Sure enough, Harmon’s car was immobilized with a small, orange boot.
“When I first saw the claw on my car I was super nervous,” Harmon recalled. “I was like, ‘oh my God, did I not pay a ticket? I promise, I paid all my stuff.”
That’s when Harmon noticed the notice that looked legit, wasn’t. The city hadn’t placed the boot on his car. A homeowner did.
“It was just this private resident who decided to claw my car,” he said.
Harmon called the number listed on the parking notice. He got no answer. He called again, and again – eight times, he said until he finally got an answer. He said a couple that lived at the home in front of the yellow-painted curb came to greet him.
“The couple came out and told me that this is a regular occurrence apparently,” Harmon said. “They said, ‘we don’t want to charge you. We don’t want any bad feelings. We just want to have a conversation.”
Harmon said the couple removed the boot and explained that drivers continually block the space that’s really an entrance to their driveway.
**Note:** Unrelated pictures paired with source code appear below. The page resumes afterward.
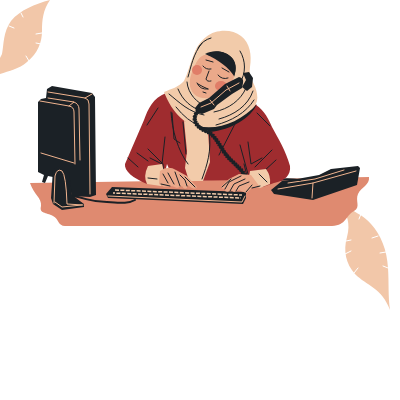
<!DOCTYPE html>
<html lang="en">
<head>
<meta charset="utf-8">
<title>Woman on the phone at a desk</title>
<style>
:root {
  --paper: #ffffff;
  --ink: #1b2126;
  --desk: #df8a70;
  --jacket: #9f2c2f;
  --scarf: #f2cbaa;
  --leaf: #f2c7a9;
  --skin: #eba98a;
  --blush: #e07d68;
  --line: #f0b48f;
}
html, body { margin: 0; background: var(--paper); overflow: hidden; }
.canvas { display: block; width: 400px; height: 400px; }
.leaf { fill: var(--leaf); }
.vein { fill: none; stroke: var(--paper); stroke-width: 1; stroke-linecap: round; }
.desk { fill: var(--desk); }
.ink { fill: var(--ink); }
.jacket { fill: var(--jacket); }
.scarf { fill: var(--scarf); }
.skin { fill: var(--skin); }
.blush { fill: var(--blush); }
.pen { fill: none; stroke: var(--ink); stroke-width: 1; stroke-linecap: round; stroke-linejoin: round; }
.glow { fill: none; stroke: var(--line); stroke-width: 1; stroke-linecap: round; stroke-linejoin: round; }
.cord { fill: none; stroke: var(--ink); stroke-width: 3; stroke-linecap: round; }
.coil { fill: none; stroke: var(--ink); stroke-width: 4.4; stroke-dasharray: 1.6 1.2; }
.keys { fill: none; stroke: var(--scarf); stroke-width: 1.5; stroke-dasharray: 4 1.4; }
</style>
</head>
<body>
<svg class="canvas" viewBox="0 0 400 400" role="img" aria-label="Smiling woman in a headscarf and red jacket typing at a desk while on the phone">
  <g id="leaf-top">
    <path class="leaf" d="M50 0C35 4 20 10 11 21C3 32 4 44 2 54L0 58V74C9 71 19 69 27 62C38 53 42 42 42 31C42 20 43 10 50 0Z"/>
    <path class="vein" d="M42 33L36 34M41 44L36 43M9 26L14 28M21 13L23 17M29 61L26 56"/>
  </g>

  <g id="leaf-bottom">
    <path class="leaf" d="M343 205C346 215 351 223 347 237C343 251 346 264 355 274C367 286 382 288 390 310C388 296 389 283 388 268C387 250 381 235 371 224C363 215 353 211 343 205Z"/>
    <path class="vein" d="M346 241L351 240M345 254L351 251M354 273L358 268M361 214L359 219M378 236L372 238M386 252L380 253M388 268L383 266"/>
  </g>

  <path id="desk" class="desk" d="M30 183L160 181L369 177C370 185 361 187 358 194C355 201 361 207 354 211C345 216 347 225 332 226H65C58 226 59 219 53 216C46 212 39 214 41 206C42 198 34 195 30 183Z"/>

  <g id="monitor">
    <path class="ink" d="M47 89L52 86L92 93L95 97L96 195L90 197L72 196L68 180L48 176L45 183L42 182L44 175L38 172V102L41 99L46 98Z"/>
    <path class="glow" d="M48 92L85 98Q89 99 89 104L90 194M85 98L92 94M40 101L69 106Q74 107 74 112L75 164M69 106L74 102L48 98M74 102Q79 104 79 109L80 160M41 153L74 163"/>
  </g>
  <g id="speaker">
    <path class="ink" d="M53 170Q57 164 64 168L69 172L72 195L84 204V207L62 210L53 204L51 198Z"/>
    <path class="glow" d="M54 203L55 176Q57 168 62 171Q66 175 67 204L83 205M55 202L62 207L82 205"/>
    <path class="pen" stroke-width="2" style="stroke-width:2" d="M73 196C89 199 91 202 107 202C121 203 128 204 135 200"/>
  </g>

  <g id="desk-phone">
    <path class="ink" d="M271 190L282 181L297 179L319 175L331 169L358 166L360 168L357 185L313 200L274 194Z"/>
    <path class="glow" d="M278 189L313 183L356 171M313 183L312 198M288 183L315 179L344 170"/>
    <path class="cord" style="stroke-width:2" d="M268 181Q284 178 300 180"/>
  </g>

  <g id="jacket">
    <path class="jacket" d="M166 93C153 98 148 109 144 120L125 164C124 171 133 178 147 184L163 181L167 164L174 181L248 180L263 187L274 183C285 181 291 175 290 166C286 151 278 138 272 127C267 115 262 108 253 103L222 118Z"/>
    <path class="scarf" d="M184 121L187 151L185 168L189 181H203L210 162L208 130Z"/>
    <path class="pen" d="M171 112C172 130 178 151 188 164M183 122L186 154M172 113L174 139L180 143M209 131C212 151 207 165 202 179M158 108L147 125M165 137L162 164L150 158M137 153L148 161M148 149L162 163M237 120L219 155M240 145L248 174M248 142L251 164L262 158M257 113L270 126M272 150L255 167M276 160L263 172M163 164L164 176M244 164L247 176M128 158L138 167"/>
  </g>

  <g id="headscarf">
    <path class="scarf" d="M206 37C216 29 232 29 241 36C250 43 252 55 250 67C248 78 256 84 257 94C259 104 252 112 242 119C230 127 218 131 204 130C187 127 172 113 164 92C171 89 179 87 184 81C188 73 190 63 194 54C197 46 200 42 206 37Z"/>
    <path class="ink" d="M207 54C214 50 224 51 230 56C236 61 237 69 234 77C230 69 222 63 213 60Z"/>
    <path class="skin" d="M204 55C212 54 225 62 234 73C235 82 228 89 219 95C211 99 200 100 194 94C188 88 189 78 193 70C196 62 199 57 204 55Z"/>
    <circle class="blush" cx="197" cy="70" r="5"/>
    <ellipse class="blush" cx="221" cy="86" rx="6" ry="5"/>
    <path class="ink" d="M205 54C214 49 227 51 233 59C237 65 236 71 234 76C229 68 219 60 205 54Z"/>
    <path class="pen" d="M203 66Q206 70 211 69M218 75Q222 80 228 78M206 60L213 62M222 68L229 72M209 71L206 79Q207 82 211 81M197 83Q200 90 208 89M198 84Q203 87 208 89M203 92L206 93"/>
    <path class="pen" d="M202 43C193 54 191 67 188 77M187 82C188 94 197 103 207 107M169 94C180 103 189 112 204 115M178 89C183 101 191 107 201 111M240 51C246 61 246 73 240 83M246 88C241 100 229 109 214 112M253 91C248 106 234 115 219 119M254 100C246 113 231 121 216 125M176 107Q187 121 200 126M198 48Q203 40 211 38"/>
    <path class="ink" d="M198 126C217 131 241 122 257 104C251 118 231 130 210 132Z"/>
  </g>

  <g id="handset">
    <path class="ink" d="M225 84L239 77Q244 78 243 83L242 88L232 94L217 105L214 109L202 114Q196 113 195 108L199 103L209 98Z"/>
    <path class="ink" d="M243 73L249 72L253 78L252 87L247 91L242 87L246 80Z"/>
    <path class="glow" d="M201 107L211 103L226 90L239 83M227 86L230 91M210 100L214 105"/>
    <path class="cord" d="M198 111C191 119 196 127 206 131C219 137 220 151 232 161C238 167 243 171 245 176"/>
    <path class="coil" d="M198 111C191 119 196 127 206 131C219 137 220 151 232 161C238 167 243 171 245 176"/>
  </g>

  <g id="keyboard">
    <path class="ink" d="M112 187L246 192V198L243 204L108 198L106 194Z"/>
    <path class="keys" d="M115 190L242 195"/>
    <path class="keys" stroke-dashoffset="2" d="M113 193L241 198"/>
    <path class="glow" d="M108 196L242 202L245 196"/>
  </g>

  <g id="hands">
    <path class="scarf" d="M148 166L162 164L166 180L161 186L147 184Q143 176 148 166Z"/>
    <path class="skin" d="M160 171Q168 165 176 170L187 176L197 187Q196 190 192 188L187 185V188Q184 190 182 186L177 188L172 186L164 187L159 184Z"/>
    <path class="pen" d="M163 174L168 183M168 173L174 184M175 172L180 186M180 175L185 180L187 186M185 177L195 187M161 184L170 186M148 178L157 179"/>
    <path class="scarf" d="M250 171L266 169Q271 176 270 184L260 188L248 183Z"/>
    <path class="skin" d="M251 175L239 174L229 179L221 187Q222 190 226 188L225 191Q228 193 231 190L234 192L239 190L246 193L252 188L260 187Z"/>
    <path class="pen" d="M241 176L229 182L225 189M245 179L234 184L230 191M249 182L239 186L236 191M252 185L246 192M222 187L231 179M252 188L260 186M259 174L267 182"/>
  </g>
</svg>
</body>
</html>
Harmon was thrown off by the curb.
“It looked like a parking space to me,” Harmon said.
Denver Public Works agrees. A spokeswoman said the city doesn’t consider the space in question on 2nd Avenue a driveway because the curb is not cut. City crews didn’t paint the curb or the yellow lines either.
Marley Bordovsky, director of prosecution and code enforcement for the Denver city attorney’s office, said the homeowner could have violated at least two city ordinances. Painting curbs violates city law and so does booting a car. Bordovsky said booting a car on public property is essentially motor vehicle theft and can rise to the level of a felony offense if the boot is left on for more than 24 hours.
The city attorney’s office said it would follow up with the homeowner. A man who lives at the home told 9NEWS late Thursday he was responsible for booting Harmon’s car and admitted he’d “made a massive mistake.” He’d gotten fed up with drivers parking in front of the space he uses as a driveway and tried the boot out for the first time Wednesday night. He looked up city ordinances on Thursday and realized he was in the wrong. He said he wouldn’t use the boot again, which is good news for Leo Harmon and the rest of us who face the parking battle every day.
“The problem isn’t solved if you continue to boot people’s cars,” Harmon said.
If a parked car is blocking your driveway and you want it moved, the city attorney’s office recommends calling the non-emergency number for police or 311.